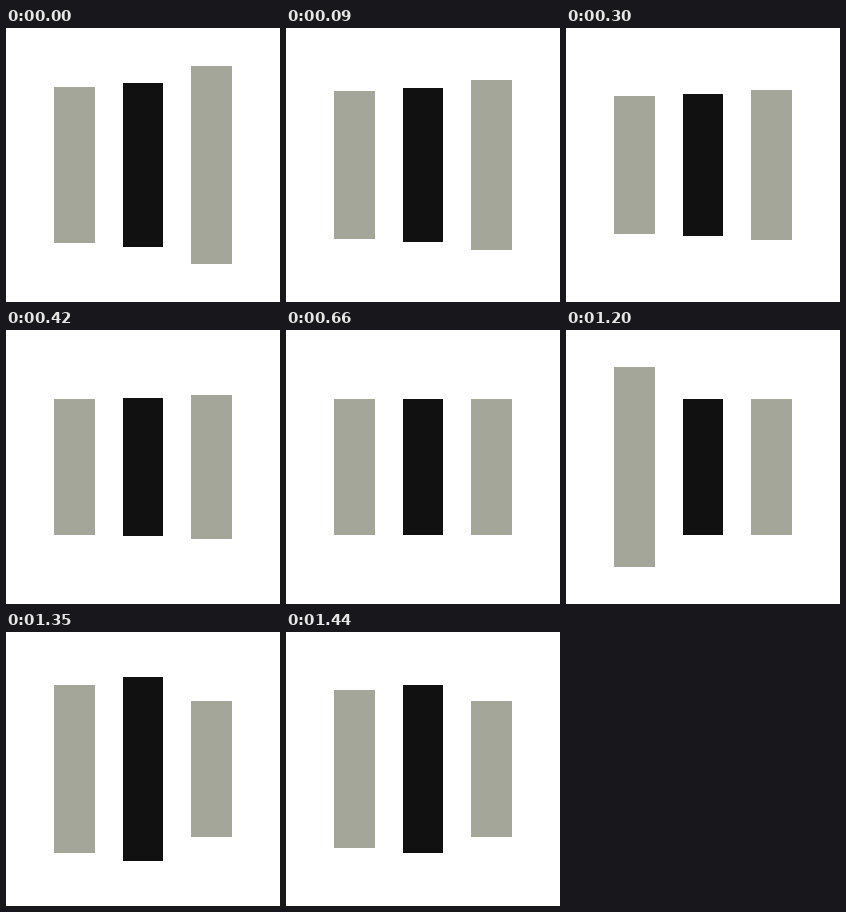
An HTML page for the animation above (1.47 s loop, 274 by 274 pixels).

```html
<!DOCTYPE html>
<html lang="en">
<head>
<meta charset="utf-8">
<title>Pulsing bars</title>
<style>
  html, body { margin: 0; width: 100%; height: 100%; overflow: hidden; background: #fff; }
  .bar { position: absolute; top: 69px; height: 136px; background: #a3a698; }
  .left { left: 48px; width: 41px; }
  .middle { left: 117px; width: 40px; background: #111; }
  .right { left: 185px; width: 41px; }
</style>
</head>
<body>
<div class="bar left"></div>
<div class="bar middle"></div>
<div class="bar right"></div>
<script>
  const SIZE = 274, LOOP = 1470, TICK = 30;
  const REST = SIZE * 0.25;

  // Each bar springs out by `reach`, then settles during half a loop.
  const bars = [
    { name: 'left', reach: SIZE * 0.15, lead: LOOP * 0.2 },
    { name: 'middle', reach: SIZE * 0.1125, lead: LOOP * 0.1 },
    { name: 'right', reach: SIZE * 0.1125, lead: 0 }
  ];
  for (const bar of bars) bar.el = document.querySelector('.' + bar.name);

  // cubic-bezier(0, 0.5, 0.5, 1)
  function ease(x) {
    if (x >= 1) return 1;
    let lo = 0, hi = 1;
    for (let i = 0; i < 30; i++) {
      const s = (lo + hi) / 2;
      if (1.5 * s * s - 0.5 * s ** 3 < x) lo = s; else hi = s;
    }
    return 1.5 * lo - 0.5 * lo ** 3;
  }

  function draw(time) {
    const t = Math.floor((time % LOOP) / TICK) * TICK;
    for (const { el, reach, lead } of bars) {
      const p = ((t + lead) % LOOP) / (LOOP / 2);
      const edge = REST - reach * (1 - ease(p));
      // Only rows that are almost fully covered are painted.
      const top = Math.ceil(edge - 0.1);
      el.style.top = top + 'px';
      el.style.height = SIZE - 2 * top + 'px';
    }
  }

  const start = performance.now();
  function frame() {
    draw(performance.now() - start);
    requestAnimationFrame(frame);
  }
  frame();
</script>
</body>
</html>
```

⁂

Task description: Give the number of lines in the listing above that contain the word "height", with no other text.

Response: 3